The shofar is a special instrument used during significant Jewish religious events. The practice of shofar blowing is an essential part of the synagogue services during the Yum Kippur. Shofar blowing on Rosh Hasahna is also observed by modern Jewish communities.
The blowing of the shofar is mentioned in numerous instances in the Hebrew Bible and in many other Hebrew literatures indicating that it is an age-old religious tradition of the Israelites.
In the present setting, the shofar blow signifies the observance of religious holidays such as the Jubilee Year. The Tisri or the seventh month is ushered in with a “memorial” blowing of the shofar which is commonly referred to as the day of blowing. The practice of making shofar sounds is also observed during processions and to signal the start of a war.
The shofar should be made out of the horn of an African antelope or a ram and not just of any other ordinary horned animal. In the ancient Hebrew societies, the shofar blowing is an integral part of special religious rituals. It is also practiced to usher in major armed undertakings of the Israelites.
Shofar blowing is an integral part of the curriculum as it is taught by educators to their students to impart the importance and significance of these ancient tradition in their history and present day living. Even Christians are now using the shofar for important religious events. A shofar is also considered as an appropriate present during bar mitzah, birthday, marriage and other significant milestones. The shofar and the practice of shofar blowing are essential in reinforcing Jewish heritage and tradition and Judaism. It is not uncommon to find a shofar on display in a typical Jewish home.
Shofars when measured along its curve shape reaches 7” to 52”. The sound is controlled by its length along the curve, the mouthpiece and curve size, its thickness as well as the person blowing the instrument. Generally, the larger shofars are the easier ones to blow and produce deeper sounds. These larger shofars can also produce more tones than the smaller ones. Once an individual learns how to blow a shofar, he can produce distinctive sounds even without the additional mouthpiece.
Most prefer of not using an additional mouthpiece when blowing the shofar because the instrument is made out of natural material and the distinctive sound that one produces is what makes it a unique instrument.

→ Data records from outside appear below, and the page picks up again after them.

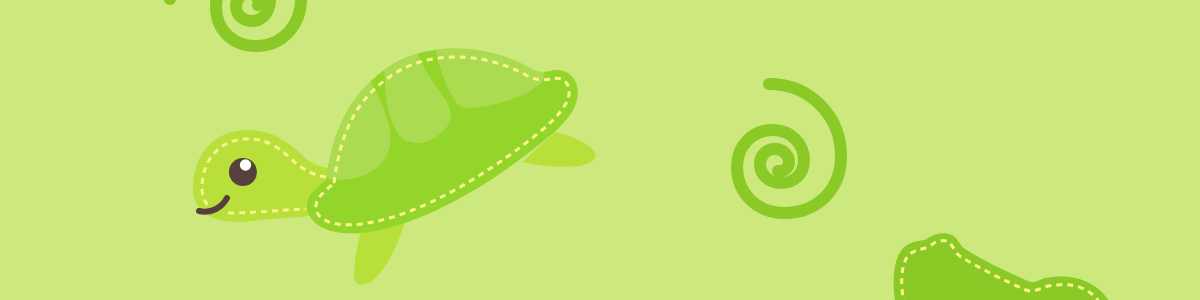
<!DOCTYPE html>
<html lang="en">
<head>
<meta charset="utf-8">
<title>Stitched turtle pattern</title>
<style>
  :root {
    --meadow: #cde87c;
    --leaf: #8ac926;
    --shell: #94d52b;
    --shell-plate: #aadb50;
    --skin: #b9e03a;
    --stitch: #fbf38c;
    --ink: #54413c;
    --shine: #ffffff;
  }
  html, body { margin: 0; overflow: hidden; background: var(--meadow); }
  .banner { display: block; width: 1200px; height: 300px; }
  .spiral { fill: none; stroke: var(--leaf); stroke-width: 12; stroke-linecap: round; stroke-linejoin: round; }
  .skin { fill: var(--skin); }
  .shell { fill: var(--shell); }
  .plates { fill: var(--shell-plate); }
  .leaf { fill: var(--leaf); }
  .ink { fill: var(--ink); }
  .shine { fill: var(--shine); }
  .smile { fill: none; stroke: var(--ink); stroke-width: 6; stroke-linecap: round; }
  .stitch { fill: none; stroke: var(--stitch); stroke-width: 3; stroke-dasharray: 6 5; }
</style>
</head>
<body>
<svg class="banner" viewBox="0 0 1200 300" role="img" aria-label="Green turtle with stitched seams among spirals">
  <defs>
    <path id="shell-shape" d="M307 205C307 195 316 188 326 180C333 132 347 98 384 70C420 43 481 40 532 69C538 73 544 72 550 71C566 67 578 77 578 94C576 117 552 135 527 154C487 185 430 220 375 231C336 239 306 227 307 205Z"/>
    <clipPath id="shell-clip"><use href="#shell-shape"/></clipPath>
  </defs>

  <rect width="1200" height="300" fill="var(--meadow)"/>

  <g class="spiral">
    <path id="spiral-top" d="M301 -6C303 24 283 46 256 46C232 46 216 29 216 7C216 -16 233 -32 250 -30C264 -28 272 -14 270 1C269 13 262 21 252 21C243 21 236 15 236 6C236 -3 244 -8 251 -6C258 -4 261 0 258 5"/>
    <path id="spiral-right" d="M769 84C811 84 841 117 841 156C841 191 816 213 784 213C756 213 737 192 737 167C737 145 753 130 773 130C791 130 804 144 804 160C804 174 794 183 781 183C769 183 760 175 760 164C760 155 767 149 775 149C783 149 789 155 789 162C789 168 784 172 778 171"/>
  </g>
  <circle class="leaf" cx="170" cy="-1" r="6"/>

  <g id="turtle">
    <g class="skin">
      <path id="back-flipper" d="M522 162C541 166 561 168 578 166C591 165 598 158 595 152C589 143 572 136 555 132Z"/>
      <path id="front-flipper" d="M361 231C357 246 354 263 354 276C355 287 364 287 373 280C388 267 397 246 405 222Z"/>
      <path id="head" d="M193 191C192 156 213 130 247 130C272 130 288 142 302 155C310 163 319 167 330 168L326 205L307 216C288 219 270 218 252 221C222 225 194 217 193 191Z"/>
    </g>
    <path class="stitch" d="M326 177C310 175 300 167 290 158C277 146 266 139 247 139C220 139 202 160 202 188C202 200 208 208 216 211M228 213C256 213 278 210 306 209"/>

    <use href="#shell-shape" class="shell"/>
    <g class="plates" clip-path="url(#shell-clip)">
      <path d="M325 179C358 183 384 172 390 146C393 126 383 105 370 80L340 70L310 160Z"/>
      <path d="M385 76C384 94 388 117 397 132C405 147 428 146 441 133C456 121 452 108 441 93C430 79 422 64 415 50L382 60Z"/>
      <path d="M435 45C438 65 445 86 456 102C461 109 470 109 480 107C502 104 526 96 540 84C545 80 544 75 544 70L532 58L475 38Z"/>
    </g>
    <path class="stitch" d="M334 183C340 136 354 102 388 78C423 51 480 50 526 75C536 81 545 80 552 79C563 76 570 83 569 94C567 111 543 130 522 146C482 176 427 211 373 222C342 229 315 223 316 206C316 198 325 191 334 183Z"/>

    <circle class="ink" cx="243" cy="172" r="14"/>
    <circle class="shine" cx="245.5" cy="165" r="5.7"/>
    <path class="smile" d="M199 211C212 214 222 207 227 198"/>
  </g>

  <g id="lower-animal">
    <path class="leaf" d="M896 306C892 286 893 266 899 254C905 243 915 241 925 240C933 234 944 231 952 235C959 239 959 245 965 249C985 262 1010 273 1028 281C1034 284 1039 280 1045 278C1070 273 1098 279 1112 306Z"/>
    <path class="stitch" d="M905 306C900 287 901 269 906 259C912 249 920 250 929 247C935 241 943 239 949 242C953 245 953 251 961 257C981 269 1005 281 1026 290C1033 293 1041 288 1048 286C1071 282 1090 286 1102 306"/>
  </g>
</svg>
</body>
</html>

If you decide of buying your own shofar, it is important that you buy from reputable shofar sources and outlets. The company must be capable of providing personalized and customized service to clients who buy their shofars. The company must be able to make provisions in the customization of the shofar whether it will be primarily used for display or a regular instrument for the synagogue. Of course, a shofar that will be used more as a display must be well-polished and injected with the requisite features needed for aesthetic purposes. The shofar should also be specially designed to produce more tones and the highest volume if it is intended for the synagogue.
When you decide to purchase a shofar, make sure you buy it from a company that’s willing to provide customized service. For instance, you may want a very large, fully polished shofar that will be used primarily as a display, or you may want one that gives the most number of tones and/or highest volume for a synagogue. You may want the shofar for a young child, so it must be easy to blow and produce sound, or you may want one for yourself that has a specific tone to it.
A good shofar seller will work with their customers individually to find the perfect shofar for each person, and will even encourage them to call or email if they have any questions at all about their shofar purchase. Not all shofars are created equal and come from quality manufacturers, so don’t be shy to ask questions before you buy!
About the Author:
Jewisheart is an online store selling Tallit, Shofar and other jewish related accessories at special prices over the internet.
- The Secret of the Shofar (trinityspeaks.wordpress.com)
- Video: Six Jews Who “Illegally” Blew The Shofar At The Kotel (ifaynsh.wordpress.com)
- What Is Rosh HaShanah? (xicond.wordpress.com)
- My Personal Shofar Blower (jewishpress.com)